Cannes 2022: Ali Abbasi’s Disturbing Iranian Thriller ‘Holy Spider’
by Alex Billington
May 28, 2022
Religion needs a reckoning. It’s time to question whether it’s really good for humanity or not. Part of this discussion involves looking at the irrefutable truth about how horrible religion can be. Walking in to see Ali Abbasi’s new film Holy Spider at the 2022 Cannes Film Festival, I had no idea what I was about to watch. I’m a big fan of Abbasi’s last Cannes hit, a wacky weird Swedish trolls fantasy romance called Border. But this film is nothing like that one. Holy Spider is a based-on-a-true-story serial killer thriller that has earned comparisons to David Fincher in it’s brutally realistic, unflinching look at murder in modern times.
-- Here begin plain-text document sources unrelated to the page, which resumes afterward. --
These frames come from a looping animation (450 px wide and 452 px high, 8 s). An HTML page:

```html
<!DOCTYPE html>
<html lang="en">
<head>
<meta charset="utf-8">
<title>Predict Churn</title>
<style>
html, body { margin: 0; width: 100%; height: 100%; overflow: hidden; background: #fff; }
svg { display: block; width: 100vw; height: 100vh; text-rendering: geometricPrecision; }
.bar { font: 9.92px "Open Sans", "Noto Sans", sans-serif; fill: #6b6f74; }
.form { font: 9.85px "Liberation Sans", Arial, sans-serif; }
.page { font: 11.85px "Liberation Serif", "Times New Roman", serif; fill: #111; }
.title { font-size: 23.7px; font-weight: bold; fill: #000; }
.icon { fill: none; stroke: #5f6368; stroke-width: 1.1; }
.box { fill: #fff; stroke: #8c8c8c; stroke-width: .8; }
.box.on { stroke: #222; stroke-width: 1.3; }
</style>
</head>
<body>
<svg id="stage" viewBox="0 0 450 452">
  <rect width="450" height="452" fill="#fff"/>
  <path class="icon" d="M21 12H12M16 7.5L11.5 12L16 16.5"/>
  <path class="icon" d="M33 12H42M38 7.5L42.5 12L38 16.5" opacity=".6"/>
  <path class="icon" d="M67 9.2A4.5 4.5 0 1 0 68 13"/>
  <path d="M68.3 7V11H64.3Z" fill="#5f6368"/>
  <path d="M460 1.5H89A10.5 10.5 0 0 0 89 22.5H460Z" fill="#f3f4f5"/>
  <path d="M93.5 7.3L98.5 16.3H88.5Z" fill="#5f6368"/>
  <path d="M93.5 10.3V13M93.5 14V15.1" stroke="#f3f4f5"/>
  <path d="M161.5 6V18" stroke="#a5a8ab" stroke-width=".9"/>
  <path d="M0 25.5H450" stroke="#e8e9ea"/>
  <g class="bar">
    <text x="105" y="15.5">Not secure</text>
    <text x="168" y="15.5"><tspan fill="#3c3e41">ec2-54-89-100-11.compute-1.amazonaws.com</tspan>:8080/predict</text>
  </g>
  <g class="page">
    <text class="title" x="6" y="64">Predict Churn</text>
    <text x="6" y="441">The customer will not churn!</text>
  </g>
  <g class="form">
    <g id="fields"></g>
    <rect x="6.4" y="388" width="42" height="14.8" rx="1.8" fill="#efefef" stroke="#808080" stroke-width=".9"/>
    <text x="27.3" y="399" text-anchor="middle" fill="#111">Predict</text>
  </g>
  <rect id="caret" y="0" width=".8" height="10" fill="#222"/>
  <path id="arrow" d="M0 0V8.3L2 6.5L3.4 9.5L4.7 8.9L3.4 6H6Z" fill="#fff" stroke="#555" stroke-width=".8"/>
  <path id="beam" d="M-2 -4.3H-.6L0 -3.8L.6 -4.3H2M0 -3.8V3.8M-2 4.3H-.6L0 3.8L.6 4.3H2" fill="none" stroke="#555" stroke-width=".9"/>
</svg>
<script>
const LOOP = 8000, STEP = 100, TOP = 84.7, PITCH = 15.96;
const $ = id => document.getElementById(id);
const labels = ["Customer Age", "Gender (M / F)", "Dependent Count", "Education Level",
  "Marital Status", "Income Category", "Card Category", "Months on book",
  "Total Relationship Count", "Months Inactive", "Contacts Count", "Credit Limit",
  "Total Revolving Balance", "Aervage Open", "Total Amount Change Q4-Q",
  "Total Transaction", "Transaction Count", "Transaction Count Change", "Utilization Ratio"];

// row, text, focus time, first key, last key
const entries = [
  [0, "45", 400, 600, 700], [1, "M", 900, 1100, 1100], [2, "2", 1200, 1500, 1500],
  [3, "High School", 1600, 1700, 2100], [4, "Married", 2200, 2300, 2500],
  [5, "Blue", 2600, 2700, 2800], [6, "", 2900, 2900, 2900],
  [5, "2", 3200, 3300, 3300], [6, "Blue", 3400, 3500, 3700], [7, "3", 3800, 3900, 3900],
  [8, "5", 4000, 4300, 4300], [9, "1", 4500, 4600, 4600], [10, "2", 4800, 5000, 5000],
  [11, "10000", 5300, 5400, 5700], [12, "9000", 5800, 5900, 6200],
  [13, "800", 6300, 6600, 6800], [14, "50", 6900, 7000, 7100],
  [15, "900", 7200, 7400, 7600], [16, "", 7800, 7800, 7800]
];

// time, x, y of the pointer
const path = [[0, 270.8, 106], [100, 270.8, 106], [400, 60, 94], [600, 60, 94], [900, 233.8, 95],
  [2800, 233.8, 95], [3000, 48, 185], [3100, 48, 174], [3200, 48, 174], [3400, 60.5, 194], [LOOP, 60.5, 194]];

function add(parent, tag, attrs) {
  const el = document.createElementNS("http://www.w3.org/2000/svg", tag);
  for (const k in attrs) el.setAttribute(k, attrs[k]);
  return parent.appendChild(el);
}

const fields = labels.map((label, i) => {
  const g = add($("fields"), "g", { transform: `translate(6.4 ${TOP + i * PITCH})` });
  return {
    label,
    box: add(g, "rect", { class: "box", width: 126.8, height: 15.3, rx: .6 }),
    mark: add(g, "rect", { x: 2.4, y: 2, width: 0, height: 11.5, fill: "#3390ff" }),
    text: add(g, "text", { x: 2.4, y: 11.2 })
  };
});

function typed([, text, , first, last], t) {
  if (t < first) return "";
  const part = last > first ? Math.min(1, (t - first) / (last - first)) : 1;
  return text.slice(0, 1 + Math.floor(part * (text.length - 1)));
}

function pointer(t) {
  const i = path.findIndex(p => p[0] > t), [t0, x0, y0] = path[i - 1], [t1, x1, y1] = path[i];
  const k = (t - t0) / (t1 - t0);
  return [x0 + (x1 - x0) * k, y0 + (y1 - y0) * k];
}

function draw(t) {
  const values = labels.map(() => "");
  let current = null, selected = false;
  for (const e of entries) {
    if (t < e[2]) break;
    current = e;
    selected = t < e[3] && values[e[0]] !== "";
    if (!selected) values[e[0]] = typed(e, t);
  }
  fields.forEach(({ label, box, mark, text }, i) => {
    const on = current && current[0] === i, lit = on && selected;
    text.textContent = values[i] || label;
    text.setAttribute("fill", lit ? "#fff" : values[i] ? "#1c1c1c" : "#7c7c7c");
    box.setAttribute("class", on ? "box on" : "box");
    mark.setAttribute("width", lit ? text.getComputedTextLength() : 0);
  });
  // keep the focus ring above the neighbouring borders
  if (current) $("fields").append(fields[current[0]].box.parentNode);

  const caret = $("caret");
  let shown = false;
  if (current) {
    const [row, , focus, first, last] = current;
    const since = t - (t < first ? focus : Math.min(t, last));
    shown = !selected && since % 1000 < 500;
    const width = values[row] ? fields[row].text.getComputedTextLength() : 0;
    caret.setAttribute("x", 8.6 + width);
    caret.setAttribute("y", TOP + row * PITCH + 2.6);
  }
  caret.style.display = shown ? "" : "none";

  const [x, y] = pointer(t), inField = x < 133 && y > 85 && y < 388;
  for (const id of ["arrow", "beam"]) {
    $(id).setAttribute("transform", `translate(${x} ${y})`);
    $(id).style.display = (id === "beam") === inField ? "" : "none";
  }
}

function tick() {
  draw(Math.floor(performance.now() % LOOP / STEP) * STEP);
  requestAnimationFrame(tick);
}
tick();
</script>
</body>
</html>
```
It’s an unsettling film that follows both the murderer and the journalist trying to investigate – and stop him since apparently no one else will – this deranged man. But he’s devout, and his neighbors like him – even these killings won’t change their mind because he’s doing it in honor of God. That should make everyone queasy.
At the start of Holy Spider, we’re introduced to a man named Saeed, played by Mehdi Bajestani, who lives and works in the “holy city” of Mashhad in Iran. He’s a vicious and demented killer, and the film puts us right in his mind as we watch him track, abduct, and murder a prostitute working on the streets of Mashhad. The narrative soon introduces us to Rahimi, played by Zar Amir-Ebrahimi, who has arrived from Tehran in order to help investigate these killings for a local newspaper. It turns out that Saeed’s goal is to murder and rid Mashhad of prostitutes, as he considers them dirty and disgraceful, and God would want him to do this. It’s his duty as a faithful believer to do God’s bidding and rid the world of these sex workers. It doesn’t matter your views on sex work, anyone can see this is so wrong and so fucked up. There are moments where it’s clear he’s a classic serial killer, letting his rage out when he murders. Yet he has supporters, and the film is clear in showing that. This is what religion has maintained – primitive morality masquerading as “faith”.
It’s also clear that Holy Spider is a deeply anti-religious film. It never says this outright, but it never needs to, because it’s obviously portrayed by telling most of the story from the perspective of the killer. It seems Abbasi wants us to understand how this is possible and how this kind of person can exist, can be supported, and never possibly believe that they are doing any wrong. That’s ultimately what Holy Spider seems to be – a film about how religion often is horrible and yet it’s accepted as totally normal, it’s accept as the “holy” and “righteous” way of being. Some of the craziest WTF moments in the film involve showing how Saeed is a “family man” who cares about his kids, and tries to make sure they don’t litter, and all of these simple do-good things. He is a “good guy” in the eyes of his family, even his wife supports him; it doesn’t matter that he is a killer, everything he does is seen as morally good in the eyes of the devout. I would even go so far as to say this isn’t only with Islam, all religions have problems like this that no one wants to really talk about.
In relation to cinema, one other question that Holy Spider brings up is whether or not shocking audiences by showing murder directly on screen can actually be an impactful method of storytelling. This is different from everything in the horror genre, because this is social realism. And it’s a true story! Which is even more insane! I can say that the film has definitely made people talk about it in Cannes, but can that conversation actually convert regular viewers? Will it change anyone’s minds? It’s extraordinarily unsettling in the way he bluntly shows how religion works to justify murders, that’s what makes it a good film. I just seriously hope it can bring about real change, and wake people up to the bad sides of religion that, yes, are still prevalent in many places around the world. It may be a distinctly Iranian film, exemplifying the growing excellence of Iranian cinema, but it’s also a story that can be reflected universally. Maybe it’s time to question God’s will.